UNISFA’s establishment came after the Government of Sudan and the Sudan People’s Liberation Movement (SPLM) reached an agreement in Addis Ababa, Ethiopia, to demilitarize Abyei and let Ethiopian troops to monitor the area.
The humanitarian situation in Sudan remains serious and complex, with acute humanitarian needs across the Darfur region, Blue Nile and South Kordofan states, eastern Sudan and other areas. These humanitarian needs are predominantly caused by conflict and inter-communal tensions, which, in turn, drive displacement and food insecurity. However, humanitarian needs are also driven by poverty, underdevelopment, and climatic factors. Some of the highest rates of malnutrition are found in eastern Sudan – an area free from conflict. Strengthening self-reliance, improving access to basic services and facilitating durable solutions can help address some humanitarian challenges.

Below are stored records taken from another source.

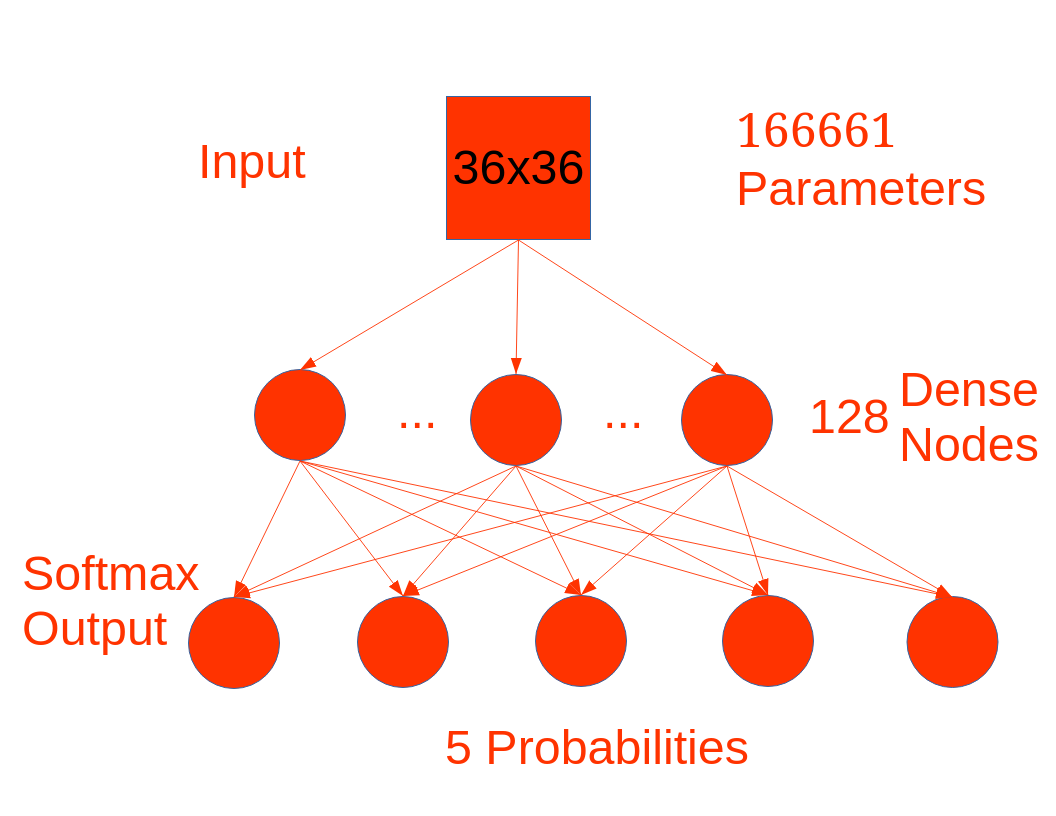
<!DOCTYPE html>
<html lang="en">
<head>
<meta charset="utf-8">
<title>Dense network diagram</title>
<style>
:root { --signal: #ff3300; --outline: #3465a4; --ink: #000; --paper: #fff; }
* { margin: 0; padding: 0; box-sizing: border-box; }
body { width: 1056px; height: 816px; overflow: hidden; background: var(--paper); }
.diagram { position: relative; width: 1056px; height: 816px; overflow: hidden; color: var(--signal); font: 48.4px/55px "Liberation Sans", Arial, sans-serif; }
.network { position: absolute; inset: 0; display: block; }
.edges { stroke: var(--signal); stroke-width: 0.9; }
.edges line { marker-end: url(#arrow); }
.arrow-tip { fill: var(--signal); }
.nodes { fill: var(--signal); stroke: var(--outline); stroke-width: 1; }
.label { position: absolute; white-space: nowrap; }
.label span { display: block; }
.input-size { left: 447px; top: 140px; width: 143px; text-align: center; color: var(--ink); }
.input { left: 198px; top: 134px; }
.parameters { left: 736px; top: 96px; }
.parameters .count { font-family: "Noto Serif", serif; font-size: 48px; line-height: 65px; }
.dense { left: 899px; top: 362px; }
.dense-count { left: 809px; top: 389px; }
.gap-left { left: 397px; top: 384px; }
.gap-right { left: 603px; top: 384px; }
.softmax { left: 22px; top: 546px; }
.probabilities { left: 445px; top: 720px; }
</style>
</head>
<body>
<main class="diagram">
  <svg class="network" width="1056" height="816" viewBox="0 0 1056 816" aria-hidden="true">
    <defs>
      <marker id="arrow" markerUnits="userSpaceOnUse" markerWidth="16" markerHeight="12" refX="16" refY="6" orient="auto">
        <path class="arrow-tip" d="M0 0.5L16 6L0 11.5Z"/>
      </marker>
    </defs>
    <g class="nodes">
      <rect x="446.5" y="96.5" width="144" height="143"/>
      <circle cx="300" cy="415" r="45.5"/>
      <circle cx="516" cy="420" r="45.5"/>
      <circle cx="727" cy="420" r="45.5"/>
      <circle cx="234" cy="643" r="45.5"/>
      <circle cx="403" cy="642" r="45.5"/>
      <circle cx="581" cy="641" r="45.5"/>
      <circle cx="768" cy="641" r="45.5"/>
      <circle cx="952.5" cy="642" r="45.5"/>
    </g>
    <g class="edges">
      <g class="input-to-dense">
        <line x1="518.5" y1="240" x2="300" y2="370"/>
        <line x1="518.5" y1="240" x2="516" y2="374"/>
        <line x1="518.5" y1="240" x2="727" y2="375"/>
      </g>
      <g class="dense-first-to-output">
        <line x1="300" y1="461" x2="234" y2="597"/>
        <line x1="300" y1="461" x2="403" y2="596"/>
        <line x1="300" y1="461" x2="581" y2="595"/>
        <line x1="300" y1="461" x2="768" y2="595"/>
        <line x1="300" y1="461" x2="952" y2="597"/>
      </g>
      <g class="dense-middle-to-output">
        <line x1="516" y1="466" x2="234" y2="597"/>
        <line x1="516" y1="466" x2="403" y2="596"/>
        <line x1="516" y1="466" x2="581" y2="595"/>
        <line x1="516" y1="466" x2="768" y2="595"/>
        <line x1="516" y1="466" x2="952" y2="597"/>
      </g>
      <g class="dense-last-to-output">
        <line x1="727" y1="466" x2="234" y2="597"/>
        <line x1="727" y1="466" x2="403" y2="596"/>
        <line x1="727" y1="466" x2="581" y2="595"/>
        <line x1="727" y1="466" x2="768" y2="595"/>
        <line x1="727" y1="466" x2="952" y2="597"/>
      </g>
    </g>
  </svg>
  <p class="label input">Input</p>
  <p class="label input-size">36x36</p>
  <p class="label parameters"><span class="count">166661</span><span>Parameters</span></p>
  <p class="label gap-left">...</p>
  <p class="label gap-right">...</p>
  <p class="label dense-count">128</p>
  <p class="label dense"><span>Dense</span><span>Nodes</span></p>
  <p class="label softmax"><span>Softmax</span><span>Output</span></p>
  <p class="label probabilities">5 Probabilities</p>
</main>
</body>
</html>
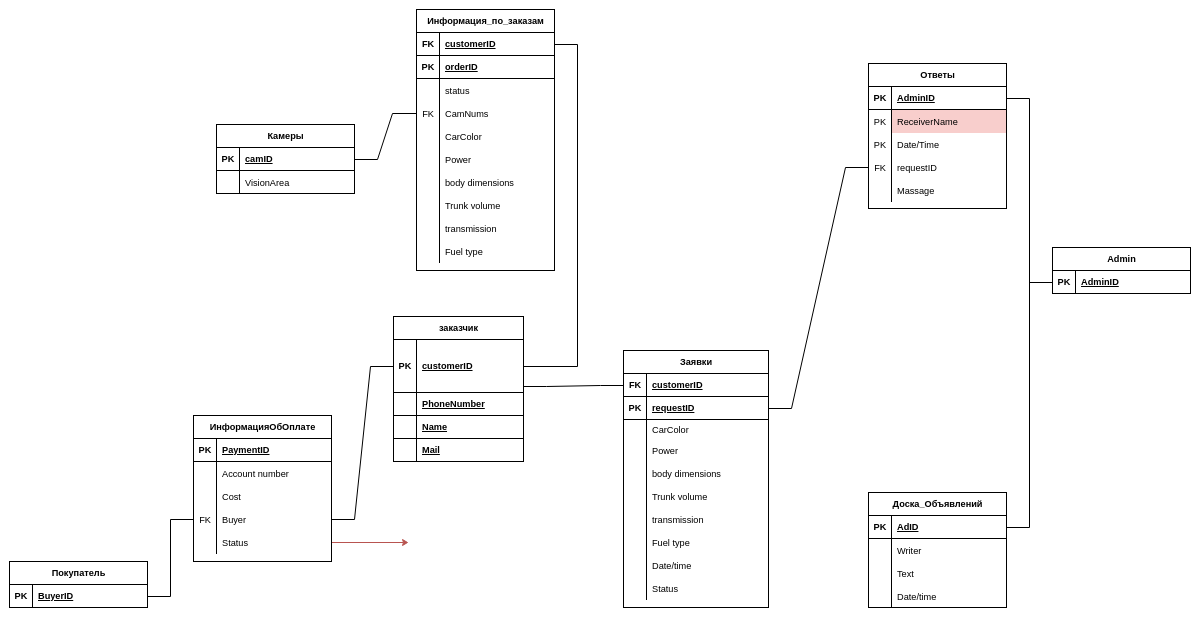
<!DOCTYPE html>
<html lang="ru">
<head>
<meta charset="utf-8">
<title>ER-диаграмма</title>
<style>
:root { --ink: #000; --paper: #fff; --accent-fill: #f8cecc; --accent-line: #b85450; }
* { box-sizing: border-box; margin: 0; padding: 0; }
body { width: 1200px; height: 617px; overflow: hidden; background: var(--paper); }
.diagram { position: relative; width: 1200px; height: 617px; overflow: hidden; color: var(--ink); font: 9.2px/12px "Liberation Sans", Arial, sans-serif; }
.connectors { position: absolute; inset: 0; fill: none; stroke: var(--ink); stroke-width: 1; }
.connectors .loose { stroke: var(--accent-line); }
.connectors .arrow { stroke: var(--accent-line); fill: var(--accent-line); }
.entity { position: absolute; width: 139px; border: 1px solid var(--ink); background: var(--paper); white-space: nowrap; }
.entity h2 { height: 23px; border-bottom: 1px solid var(--ink); font-size: 9.2px; line-height: 22px; text-align: center; }
.row { display: grid; grid-template-columns: 22px 1fr; height: 23px; }
.row > * { display: flex; align-items: center; }
.row dt { justify-content: center; }
.row dd { padding-left: 5px; border-left: 1px solid var(--ink); }
.key { border-bottom: 1px solid var(--ink); font-weight: bold; }
.key dd { text-decoration: underline; }
.tall { height: 53px; }
.short { height: 19px; }
.marked dd { background: var(--accent-fill); }
.orders { left: 416px; top: 9px; height: 262px; }
.cameras { left: 216px; top: 124px; height: 70px; }
.customer { left: 393px; top: 316px; width: 131px; height: 146px; }
.payment { left: 193px; top: 415px; height: 147px; }
.buyer { left: 9px; top: 561px; height: 47px; }
.requests { left: 623px; top: 350px; width: 146px; height: 258px; }
.answers { left: 868px; top: 63px; height: 146px; }
.admin { left: 1052px; top: 247px; height: 47px; }
.board { left: 868px; top: 492px; height: 116px; }
</style>
</head>
<body>
<main class="diagram">
  <svg class="connectors" width="1200" height="617" viewBox="0 0 1200 617" aria-hidden="true">
    <g transform="translate(.5 .5)">
      <polyline points="554,44 577,44 577,366 523,366"/>
      <polyline points="354,159 377,159 392,113 416,113"/>
      <polyline points="523,386 546,386 600,385 623,385"/>
      <polyline points="331,519 354,519 370,366 393,366"/>
      <polyline points="147,596 170,596 170,519 193,519"/>
      <polyline points="768,408 791,408 845,167 868,167"/>
      <polyline points="1006,98 1029,98 1029,527 1006,527"/>
      <line x1="1029" y1="282" x2="1052" y2="282"/>
      <line class="loose" x1="331" y1="542" x2="403" y2="542"/>
      <polygon class="arrow" points="407,542 402,545 403,542 402,539"/>
    </g>
  </svg>

  <section class="entity orders">
    <h2>Информация_по_заказам</h2>
    <dl>
      <div class="row key"><dt>FK</dt><dd>customerID</dd></div>
      <div class="row key"><dt>PK</dt><dd>orderID</dd></div>
      <div class="row"><dt></dt><dd>status</dd></div>
      <div class="row"><dt>FK</dt><dd>CamNums</dd></div>
      <div class="row"><dt></dt><dd>CarColor</dd></div>
      <div class="row"><dt></dt><dd>Power</dd></div>
      <div class="row"><dt></dt><dd>body dimensions</dd></div>
      <div class="row"><dt></dt><dd>Trunk volume</dd></div>
      <div class="row"><dt></dt><dd>transmission</dd></div>
      <div class="row"><dt></dt><dd>Fuel type</dd></div>
    </dl>
  </section>

  <section class="entity cameras">
    <h2>Камеры</h2>
    <dl>
      <div class="row key"><dt>PK</dt><dd>camID</dd></div>
      <div class="row"><dt></dt><dd>VisionArea</dd></div>
    </dl>
  </section>

  <section class="entity customer">
    <h2>заказчик</h2>
    <dl>
      <div class="row key tall"><dt>PK</dt><dd>customerID</dd></div>
      <div class="row key"><dt></dt><dd>PhoneNumber</dd></div>
      <div class="row key"><dt></dt><dd>Name</dd></div>
      <div class="row key"><dt></dt><dd>Mail</dd></div>
    </dl>
  </section>

  <section class="entity payment">
    <h2>ИнформацияОбОплате</h2>
    <dl>
      <div class="row key"><dt>PK</dt><dd>PaymentID</dd></div>
      <div class="row"><dt></dt><dd>Account number</dd></div>
      <div class="row"><dt></dt><dd>Cost</dd></div>
      <div class="row"><dt>FK</dt><dd>Buyer</dd></div>
      <div class="row"><dt></dt><dd>Status</dd></div>
    </dl>
  </section>

  <section class="entity buyer">
    <h2>Покупатель</h2>
    <dl>
      <div class="row key"><dt>PK</dt><dd>BuyerID</dd></div>
    </dl>
  </section>

  <section class="entity requests">
    <h2>Заявки</h2>
    <dl>
      <div class="row key"><dt>FK</dt><dd>customerID</dd></div>
      <div class="row key"><dt>PK</dt><dd>requestID</dd></div>
      <div class="row short"><dt></dt><dd>CarColor</dd></div>
      <div class="row"><dt></dt><dd>Power</dd></div>
      <div class="row"><dt></dt><dd>body dimensions</dd></div>
      <div class="row"><dt></dt><dd>Trunk volume</dd></div>
      <div class="row"><dt></dt><dd>transmission</dd></div>
      <div class="row"><dt></dt><dd>Fuel type</dd></div>
      <div class="row"><dt></dt><dd>Date/time</dd></div>
      <div class="row"><dt></dt><dd>Status</dd></div>
    </dl>
  </section>

  <section class="entity answers">
    <h2>Ответы</h2>
    <dl>
      <div class="row key"><dt>PK</dt><dd>AdminID</dd></div>
      <div class="row marked"><dt>PK</dt><dd>ReceiverName</dd></div>
      <div class="row"><dt>PK</dt><dd>Date/Time</dd></div>
      <div class="row"><dt>FK</dt><dd>requestID</dd></div>
      <div class="row"><dt></dt><dd>Massage</dd></div>
    </dl>
  </section>

  <section class="entity admin">
    <h2>Admin</h2>
    <dl>
      <div class="row key"><dt>PK</dt><dd>AdminID</dd></div>
    </dl>
  </section>

  <section class="entity board">
    <h2>Доска_Объявлений</h2>
    <dl>
      <div class="row key"><dt>PK</dt><dd>AdID</dd></div>
      <div class="row"><dt></dt><dd>Writer</dd></div>
      <div class="row"><dt></dt><dd>Text</dd></div>
      <div class="row"><dt></dt><dd>Date/time</dd></div>
    </dl>
  </section>
</main>
</body>
</html>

The country has faced ongoing challenges since a political face-off between two factions erupted into full blown conflict in December 2013. As the conflict in South Sudan enters its fifth year in 2018, the humanitarian crisis has continued to intensify and expand, on a costly trajectory for the country’s people and their outlook on the future. The compounding effects of widespread violence and sustained economic decline have further diminished the capacity of people to face threats to their health, safety and livelihoods. People in need of assistance and protection number 7 million, even as more than 2 million have fled to neighbouring countries.